### Records supplied:
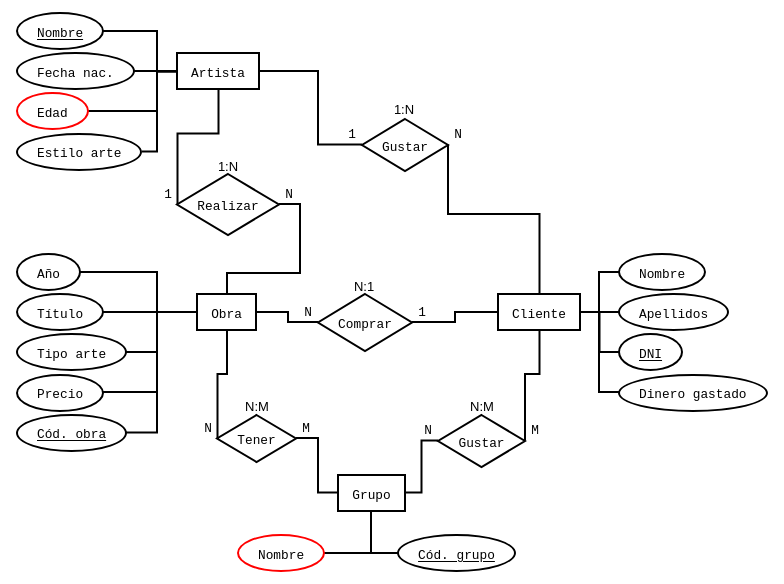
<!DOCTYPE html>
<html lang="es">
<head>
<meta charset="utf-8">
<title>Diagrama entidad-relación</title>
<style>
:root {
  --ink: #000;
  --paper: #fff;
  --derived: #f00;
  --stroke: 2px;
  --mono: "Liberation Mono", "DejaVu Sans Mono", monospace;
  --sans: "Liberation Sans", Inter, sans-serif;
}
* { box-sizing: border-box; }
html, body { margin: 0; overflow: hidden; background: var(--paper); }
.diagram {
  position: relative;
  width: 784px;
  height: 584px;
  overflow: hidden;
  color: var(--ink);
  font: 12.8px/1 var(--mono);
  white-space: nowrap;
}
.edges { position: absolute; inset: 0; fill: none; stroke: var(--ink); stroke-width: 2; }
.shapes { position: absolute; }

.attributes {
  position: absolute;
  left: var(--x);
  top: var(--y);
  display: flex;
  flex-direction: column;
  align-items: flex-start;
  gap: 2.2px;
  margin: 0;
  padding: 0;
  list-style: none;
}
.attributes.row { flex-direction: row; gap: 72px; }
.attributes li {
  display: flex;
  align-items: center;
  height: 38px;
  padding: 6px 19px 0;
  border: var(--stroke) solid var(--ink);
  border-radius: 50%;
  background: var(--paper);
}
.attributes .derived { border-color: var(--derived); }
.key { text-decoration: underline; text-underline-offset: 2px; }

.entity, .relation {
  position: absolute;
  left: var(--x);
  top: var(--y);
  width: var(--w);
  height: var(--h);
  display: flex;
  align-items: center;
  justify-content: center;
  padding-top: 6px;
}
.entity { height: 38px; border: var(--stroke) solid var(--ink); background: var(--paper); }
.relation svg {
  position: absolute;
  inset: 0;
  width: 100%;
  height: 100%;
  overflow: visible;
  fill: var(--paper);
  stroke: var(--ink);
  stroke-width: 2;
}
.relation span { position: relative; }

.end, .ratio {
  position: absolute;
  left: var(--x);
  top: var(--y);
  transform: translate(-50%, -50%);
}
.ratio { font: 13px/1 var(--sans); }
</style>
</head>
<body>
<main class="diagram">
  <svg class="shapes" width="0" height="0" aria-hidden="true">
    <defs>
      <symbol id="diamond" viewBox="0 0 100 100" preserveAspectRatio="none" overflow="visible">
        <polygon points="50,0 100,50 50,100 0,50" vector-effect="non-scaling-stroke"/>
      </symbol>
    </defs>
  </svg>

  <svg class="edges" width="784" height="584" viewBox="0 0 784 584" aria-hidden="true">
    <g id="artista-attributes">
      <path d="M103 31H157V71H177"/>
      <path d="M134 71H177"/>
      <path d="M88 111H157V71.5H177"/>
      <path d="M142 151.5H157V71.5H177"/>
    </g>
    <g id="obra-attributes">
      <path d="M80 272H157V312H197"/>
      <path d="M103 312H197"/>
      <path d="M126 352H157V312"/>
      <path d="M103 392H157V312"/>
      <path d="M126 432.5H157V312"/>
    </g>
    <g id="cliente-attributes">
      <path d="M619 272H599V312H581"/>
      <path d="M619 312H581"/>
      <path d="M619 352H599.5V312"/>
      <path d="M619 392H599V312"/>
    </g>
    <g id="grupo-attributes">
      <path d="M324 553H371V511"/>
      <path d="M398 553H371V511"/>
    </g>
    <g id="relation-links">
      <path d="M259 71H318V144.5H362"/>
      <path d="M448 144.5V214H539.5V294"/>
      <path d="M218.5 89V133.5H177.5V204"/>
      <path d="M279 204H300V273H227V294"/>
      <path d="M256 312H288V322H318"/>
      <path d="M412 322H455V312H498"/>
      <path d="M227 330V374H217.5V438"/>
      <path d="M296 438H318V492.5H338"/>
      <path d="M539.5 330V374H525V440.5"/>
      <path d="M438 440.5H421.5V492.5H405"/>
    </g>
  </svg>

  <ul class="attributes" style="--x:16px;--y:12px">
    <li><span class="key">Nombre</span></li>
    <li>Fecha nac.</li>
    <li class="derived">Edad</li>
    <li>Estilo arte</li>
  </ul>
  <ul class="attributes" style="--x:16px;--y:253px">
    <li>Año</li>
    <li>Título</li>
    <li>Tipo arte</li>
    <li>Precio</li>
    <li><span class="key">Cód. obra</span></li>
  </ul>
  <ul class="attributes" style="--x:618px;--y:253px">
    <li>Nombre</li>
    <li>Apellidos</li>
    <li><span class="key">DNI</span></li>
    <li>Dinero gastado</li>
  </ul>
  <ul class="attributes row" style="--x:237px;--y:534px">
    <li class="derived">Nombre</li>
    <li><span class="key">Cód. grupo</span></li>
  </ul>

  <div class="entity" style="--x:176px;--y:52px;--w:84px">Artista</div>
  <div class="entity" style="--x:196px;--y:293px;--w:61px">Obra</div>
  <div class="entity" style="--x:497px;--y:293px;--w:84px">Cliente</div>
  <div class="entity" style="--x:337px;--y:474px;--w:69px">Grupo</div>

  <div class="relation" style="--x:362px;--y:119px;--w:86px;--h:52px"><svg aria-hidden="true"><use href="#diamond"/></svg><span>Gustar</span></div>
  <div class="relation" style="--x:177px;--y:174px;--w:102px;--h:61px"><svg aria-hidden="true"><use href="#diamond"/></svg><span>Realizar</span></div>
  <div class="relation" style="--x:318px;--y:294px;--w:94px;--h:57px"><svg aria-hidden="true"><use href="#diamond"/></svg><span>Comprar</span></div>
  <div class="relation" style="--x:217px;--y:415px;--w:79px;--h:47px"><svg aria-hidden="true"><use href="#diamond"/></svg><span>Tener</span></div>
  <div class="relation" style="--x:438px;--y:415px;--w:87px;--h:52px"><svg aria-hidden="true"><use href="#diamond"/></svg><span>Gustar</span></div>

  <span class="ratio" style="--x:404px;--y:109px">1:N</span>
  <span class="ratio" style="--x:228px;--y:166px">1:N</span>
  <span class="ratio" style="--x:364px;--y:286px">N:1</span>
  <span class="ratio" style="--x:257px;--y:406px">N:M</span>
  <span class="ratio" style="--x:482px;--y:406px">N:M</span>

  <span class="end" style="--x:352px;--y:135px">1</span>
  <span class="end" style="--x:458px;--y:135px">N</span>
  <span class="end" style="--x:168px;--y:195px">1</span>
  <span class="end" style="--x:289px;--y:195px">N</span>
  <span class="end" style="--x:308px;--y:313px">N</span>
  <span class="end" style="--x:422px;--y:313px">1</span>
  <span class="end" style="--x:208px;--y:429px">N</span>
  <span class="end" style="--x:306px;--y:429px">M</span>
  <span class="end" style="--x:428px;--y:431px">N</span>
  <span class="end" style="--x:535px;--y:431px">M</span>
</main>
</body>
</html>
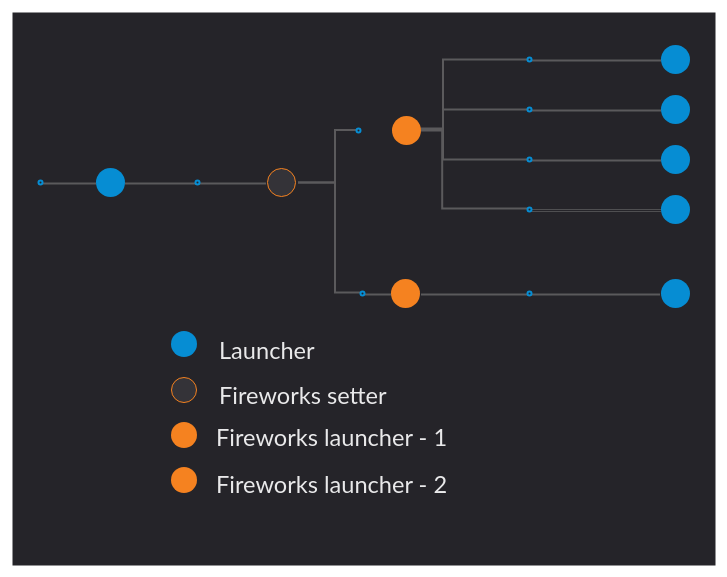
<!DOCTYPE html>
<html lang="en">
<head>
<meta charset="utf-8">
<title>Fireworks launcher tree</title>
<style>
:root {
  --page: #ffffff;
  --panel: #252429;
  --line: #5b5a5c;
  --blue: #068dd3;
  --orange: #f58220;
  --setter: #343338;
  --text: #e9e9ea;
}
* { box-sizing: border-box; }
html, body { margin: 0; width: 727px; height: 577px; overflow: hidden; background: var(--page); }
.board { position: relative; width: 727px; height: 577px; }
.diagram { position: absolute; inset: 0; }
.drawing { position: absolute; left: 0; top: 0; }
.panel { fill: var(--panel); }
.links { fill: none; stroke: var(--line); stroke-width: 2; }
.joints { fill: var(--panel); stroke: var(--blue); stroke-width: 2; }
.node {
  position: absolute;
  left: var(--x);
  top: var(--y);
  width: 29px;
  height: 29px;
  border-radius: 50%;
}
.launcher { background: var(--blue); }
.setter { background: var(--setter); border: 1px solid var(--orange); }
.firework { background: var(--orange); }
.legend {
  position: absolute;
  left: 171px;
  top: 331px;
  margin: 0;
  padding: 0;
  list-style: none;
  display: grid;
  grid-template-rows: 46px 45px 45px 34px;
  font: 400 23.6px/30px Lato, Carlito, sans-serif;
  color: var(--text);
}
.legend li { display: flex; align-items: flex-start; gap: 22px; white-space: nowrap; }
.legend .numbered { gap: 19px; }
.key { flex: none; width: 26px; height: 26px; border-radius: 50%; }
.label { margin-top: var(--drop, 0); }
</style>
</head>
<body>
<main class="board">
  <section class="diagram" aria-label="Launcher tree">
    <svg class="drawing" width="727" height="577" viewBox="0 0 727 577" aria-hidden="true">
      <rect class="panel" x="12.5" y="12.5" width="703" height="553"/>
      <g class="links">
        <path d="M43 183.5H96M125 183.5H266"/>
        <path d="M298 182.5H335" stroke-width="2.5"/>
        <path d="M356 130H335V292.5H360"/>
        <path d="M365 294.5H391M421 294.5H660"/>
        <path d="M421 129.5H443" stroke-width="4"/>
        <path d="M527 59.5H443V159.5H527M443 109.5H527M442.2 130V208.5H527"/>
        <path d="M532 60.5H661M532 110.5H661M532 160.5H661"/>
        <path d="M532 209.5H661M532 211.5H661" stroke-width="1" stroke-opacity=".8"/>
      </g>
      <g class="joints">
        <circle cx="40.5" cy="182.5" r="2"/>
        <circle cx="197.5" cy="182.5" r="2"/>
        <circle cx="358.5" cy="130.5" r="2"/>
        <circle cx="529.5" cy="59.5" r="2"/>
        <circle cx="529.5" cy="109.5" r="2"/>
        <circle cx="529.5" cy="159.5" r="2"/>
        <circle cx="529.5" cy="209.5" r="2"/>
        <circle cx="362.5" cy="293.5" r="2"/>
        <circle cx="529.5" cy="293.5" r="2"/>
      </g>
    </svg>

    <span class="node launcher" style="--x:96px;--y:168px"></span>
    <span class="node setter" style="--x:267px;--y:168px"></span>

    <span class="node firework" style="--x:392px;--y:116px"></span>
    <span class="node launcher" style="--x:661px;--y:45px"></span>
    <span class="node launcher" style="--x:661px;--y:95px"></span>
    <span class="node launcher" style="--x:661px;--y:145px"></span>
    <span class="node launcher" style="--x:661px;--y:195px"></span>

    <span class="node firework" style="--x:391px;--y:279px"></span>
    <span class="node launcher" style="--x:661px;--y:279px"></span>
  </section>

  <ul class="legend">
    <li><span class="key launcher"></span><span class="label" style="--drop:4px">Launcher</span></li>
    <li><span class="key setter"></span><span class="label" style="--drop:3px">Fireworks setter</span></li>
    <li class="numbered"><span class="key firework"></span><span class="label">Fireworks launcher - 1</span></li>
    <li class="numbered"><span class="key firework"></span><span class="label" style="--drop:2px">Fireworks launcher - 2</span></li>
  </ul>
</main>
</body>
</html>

### Work to complete:
Pick out all lines from the data above in which the word "font" appears.

### Answer for the task:
  font: 12.8px/1 var(--mono);
.ratio { font: 13px/1 var(--sans); }
  font: 400 23.6px/30px Lato, Carlito, sans-serif;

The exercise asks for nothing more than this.